▸ **TASK TO COMPLETE**
Extract the lines that carry the string "return" from the listing.

▸ **DATA**
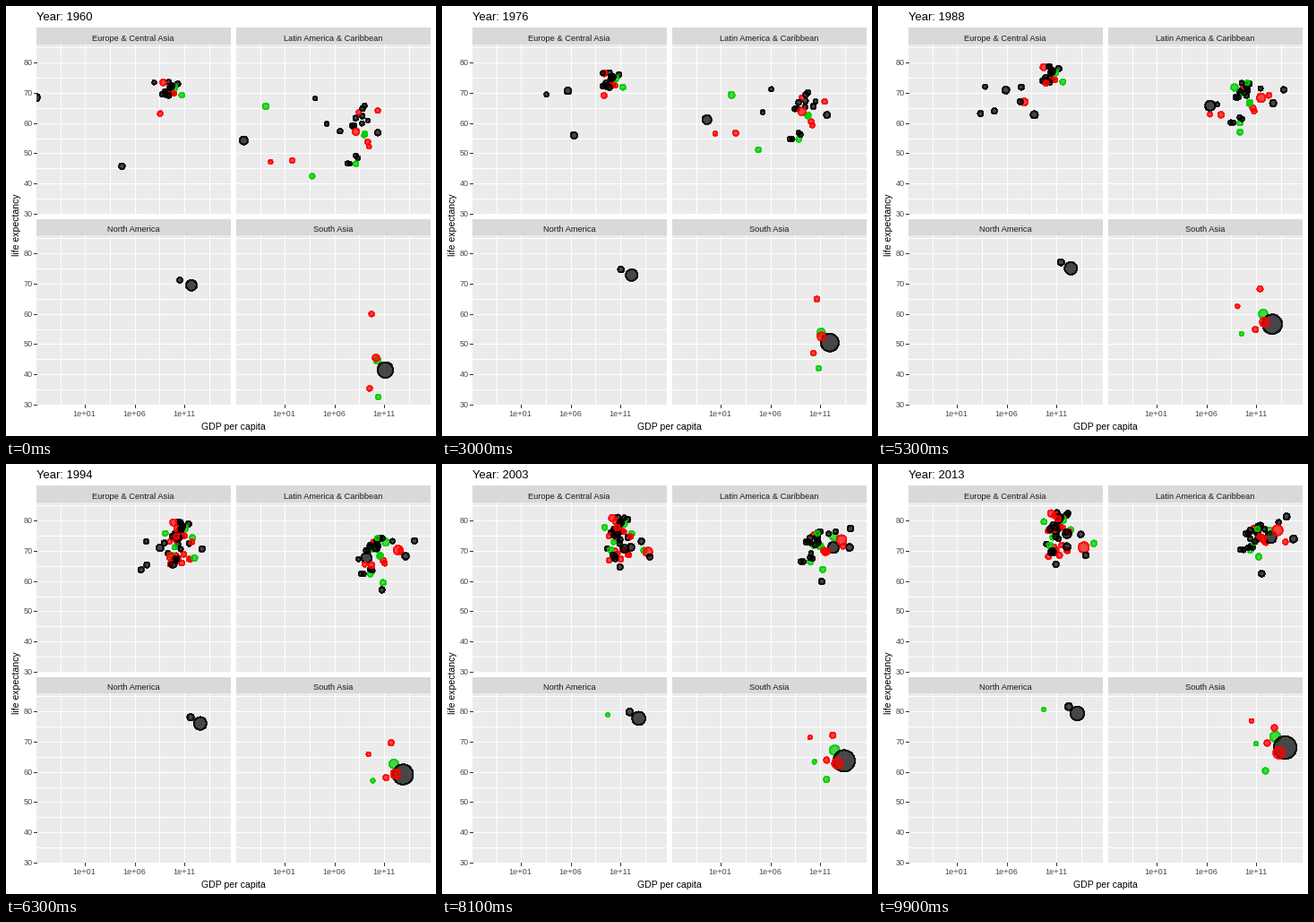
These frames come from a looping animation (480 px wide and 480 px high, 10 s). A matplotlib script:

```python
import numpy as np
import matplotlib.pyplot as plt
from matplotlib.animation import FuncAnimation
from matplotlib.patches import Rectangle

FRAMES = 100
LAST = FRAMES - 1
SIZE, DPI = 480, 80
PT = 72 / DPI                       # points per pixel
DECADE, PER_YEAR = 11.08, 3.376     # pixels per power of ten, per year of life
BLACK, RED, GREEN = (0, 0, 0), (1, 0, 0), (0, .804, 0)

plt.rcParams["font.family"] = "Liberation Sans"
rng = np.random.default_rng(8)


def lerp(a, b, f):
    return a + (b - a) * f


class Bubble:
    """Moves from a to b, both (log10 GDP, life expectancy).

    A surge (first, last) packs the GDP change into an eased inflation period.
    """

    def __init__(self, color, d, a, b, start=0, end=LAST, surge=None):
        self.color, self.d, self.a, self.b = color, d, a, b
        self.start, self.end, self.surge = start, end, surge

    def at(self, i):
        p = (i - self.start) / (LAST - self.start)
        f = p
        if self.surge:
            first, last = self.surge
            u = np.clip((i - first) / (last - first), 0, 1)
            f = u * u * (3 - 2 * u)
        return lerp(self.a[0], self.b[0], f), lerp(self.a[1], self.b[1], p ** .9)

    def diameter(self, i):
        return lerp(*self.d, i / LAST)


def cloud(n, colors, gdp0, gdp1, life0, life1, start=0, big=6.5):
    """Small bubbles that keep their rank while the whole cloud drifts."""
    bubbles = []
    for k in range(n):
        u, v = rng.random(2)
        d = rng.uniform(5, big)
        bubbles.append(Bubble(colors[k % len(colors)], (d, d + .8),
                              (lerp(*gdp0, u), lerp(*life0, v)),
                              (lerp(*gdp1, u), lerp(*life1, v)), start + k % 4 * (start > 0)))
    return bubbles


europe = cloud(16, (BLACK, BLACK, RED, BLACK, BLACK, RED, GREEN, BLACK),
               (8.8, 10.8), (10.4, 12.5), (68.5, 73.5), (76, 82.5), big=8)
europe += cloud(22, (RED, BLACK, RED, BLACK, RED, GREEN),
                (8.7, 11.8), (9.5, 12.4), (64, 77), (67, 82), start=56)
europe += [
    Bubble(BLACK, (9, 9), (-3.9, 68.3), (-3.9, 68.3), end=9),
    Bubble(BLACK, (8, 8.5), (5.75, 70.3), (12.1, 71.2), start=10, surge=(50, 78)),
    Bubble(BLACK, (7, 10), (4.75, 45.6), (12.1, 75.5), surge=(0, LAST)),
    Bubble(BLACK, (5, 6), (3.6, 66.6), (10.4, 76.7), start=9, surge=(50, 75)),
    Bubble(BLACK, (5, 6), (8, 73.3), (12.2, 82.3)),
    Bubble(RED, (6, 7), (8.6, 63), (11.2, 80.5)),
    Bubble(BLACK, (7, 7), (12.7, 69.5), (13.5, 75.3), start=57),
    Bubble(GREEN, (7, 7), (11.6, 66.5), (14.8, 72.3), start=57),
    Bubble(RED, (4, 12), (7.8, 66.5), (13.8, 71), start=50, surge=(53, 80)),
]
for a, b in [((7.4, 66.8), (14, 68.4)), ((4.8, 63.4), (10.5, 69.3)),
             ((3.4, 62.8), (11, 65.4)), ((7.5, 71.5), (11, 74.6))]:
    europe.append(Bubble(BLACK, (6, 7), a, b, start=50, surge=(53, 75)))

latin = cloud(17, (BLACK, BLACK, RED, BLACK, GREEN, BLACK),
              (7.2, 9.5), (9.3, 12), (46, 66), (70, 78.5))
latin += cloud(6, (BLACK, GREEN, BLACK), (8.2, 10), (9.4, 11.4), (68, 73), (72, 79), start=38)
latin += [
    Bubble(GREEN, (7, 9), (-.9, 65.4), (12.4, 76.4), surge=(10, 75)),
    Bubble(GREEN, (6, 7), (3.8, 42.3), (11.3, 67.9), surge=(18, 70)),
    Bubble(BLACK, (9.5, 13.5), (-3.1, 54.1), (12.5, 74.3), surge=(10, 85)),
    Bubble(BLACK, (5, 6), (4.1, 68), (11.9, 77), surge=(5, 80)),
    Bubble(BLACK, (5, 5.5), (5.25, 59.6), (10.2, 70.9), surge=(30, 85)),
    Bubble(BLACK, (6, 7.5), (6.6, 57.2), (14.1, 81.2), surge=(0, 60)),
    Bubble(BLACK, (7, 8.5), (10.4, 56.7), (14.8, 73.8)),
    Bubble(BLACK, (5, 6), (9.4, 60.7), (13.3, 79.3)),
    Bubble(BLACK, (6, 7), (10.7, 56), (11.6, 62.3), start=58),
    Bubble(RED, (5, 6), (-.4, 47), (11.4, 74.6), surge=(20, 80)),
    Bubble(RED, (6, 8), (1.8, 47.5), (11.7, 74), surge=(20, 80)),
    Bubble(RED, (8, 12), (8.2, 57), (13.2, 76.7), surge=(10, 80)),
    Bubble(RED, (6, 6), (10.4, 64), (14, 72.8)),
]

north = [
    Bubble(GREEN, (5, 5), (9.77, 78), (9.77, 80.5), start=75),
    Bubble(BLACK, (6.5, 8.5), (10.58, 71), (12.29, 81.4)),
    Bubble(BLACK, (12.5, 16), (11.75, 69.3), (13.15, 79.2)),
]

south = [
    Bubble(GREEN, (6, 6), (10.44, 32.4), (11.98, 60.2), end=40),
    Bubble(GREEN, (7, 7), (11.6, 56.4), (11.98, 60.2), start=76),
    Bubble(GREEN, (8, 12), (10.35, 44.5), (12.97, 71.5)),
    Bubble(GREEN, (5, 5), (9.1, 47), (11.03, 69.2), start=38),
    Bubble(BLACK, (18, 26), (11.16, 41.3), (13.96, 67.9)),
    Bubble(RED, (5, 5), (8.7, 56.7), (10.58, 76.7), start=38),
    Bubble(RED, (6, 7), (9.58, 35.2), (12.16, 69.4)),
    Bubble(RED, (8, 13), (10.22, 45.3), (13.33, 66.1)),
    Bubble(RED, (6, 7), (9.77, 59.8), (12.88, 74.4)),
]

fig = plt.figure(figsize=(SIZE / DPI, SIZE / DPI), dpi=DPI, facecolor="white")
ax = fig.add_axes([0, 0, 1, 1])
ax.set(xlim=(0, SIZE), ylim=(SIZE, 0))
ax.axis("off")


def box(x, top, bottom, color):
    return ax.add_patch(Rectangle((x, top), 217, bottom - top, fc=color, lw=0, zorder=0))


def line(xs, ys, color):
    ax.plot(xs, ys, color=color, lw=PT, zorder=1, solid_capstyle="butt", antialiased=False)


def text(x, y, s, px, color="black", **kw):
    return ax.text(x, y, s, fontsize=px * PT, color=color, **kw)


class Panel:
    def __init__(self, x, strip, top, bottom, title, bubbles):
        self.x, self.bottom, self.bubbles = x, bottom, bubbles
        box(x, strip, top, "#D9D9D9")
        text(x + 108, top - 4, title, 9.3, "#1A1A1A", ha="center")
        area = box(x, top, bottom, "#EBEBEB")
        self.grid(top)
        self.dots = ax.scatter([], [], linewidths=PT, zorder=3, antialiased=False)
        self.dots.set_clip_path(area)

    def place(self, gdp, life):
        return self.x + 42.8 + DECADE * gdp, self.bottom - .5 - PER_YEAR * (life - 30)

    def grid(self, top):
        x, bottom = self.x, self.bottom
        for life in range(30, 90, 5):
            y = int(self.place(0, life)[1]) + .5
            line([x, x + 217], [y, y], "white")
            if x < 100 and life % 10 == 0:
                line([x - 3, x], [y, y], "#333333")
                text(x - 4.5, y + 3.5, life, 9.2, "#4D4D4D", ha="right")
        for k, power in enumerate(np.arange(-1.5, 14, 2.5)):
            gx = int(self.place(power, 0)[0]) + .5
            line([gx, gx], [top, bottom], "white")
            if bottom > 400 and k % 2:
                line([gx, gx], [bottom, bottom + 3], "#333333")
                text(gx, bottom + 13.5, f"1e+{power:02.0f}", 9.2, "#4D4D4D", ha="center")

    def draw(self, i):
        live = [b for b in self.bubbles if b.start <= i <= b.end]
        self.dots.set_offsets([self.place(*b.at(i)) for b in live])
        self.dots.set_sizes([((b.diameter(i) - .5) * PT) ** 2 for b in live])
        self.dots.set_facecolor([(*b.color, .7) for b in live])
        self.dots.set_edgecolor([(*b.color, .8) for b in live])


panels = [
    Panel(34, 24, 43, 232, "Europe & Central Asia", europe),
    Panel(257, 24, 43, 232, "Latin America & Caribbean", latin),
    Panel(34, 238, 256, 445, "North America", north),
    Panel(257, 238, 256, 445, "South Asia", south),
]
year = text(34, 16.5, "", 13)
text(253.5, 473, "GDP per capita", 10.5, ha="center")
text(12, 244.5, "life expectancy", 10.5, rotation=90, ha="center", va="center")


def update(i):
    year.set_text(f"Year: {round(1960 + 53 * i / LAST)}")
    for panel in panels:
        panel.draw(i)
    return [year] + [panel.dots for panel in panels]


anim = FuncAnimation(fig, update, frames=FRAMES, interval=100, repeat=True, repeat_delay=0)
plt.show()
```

▸ **ANSWER BOX**
    return a + (b - a) * f
        return lerp(self.a[0], self.b[0], f), lerp(self.a[1], self.b[1], p ** .9)
        return lerp(*self.d, i / LAST)
    return bubbles
    return ax.add_patch(Rectangle((x, top), 217, bottom - top, fc=color, lw=0, zorder=0))
    return ax.text(x, y, s, fontsize=px * PT, color=color, **kw)
        return self.x + 42.8 + DECADE * gdp, self.bottom - .5 - PER_YEAR * (life - 30)
    return [year] + [panel.dots for panel in panels]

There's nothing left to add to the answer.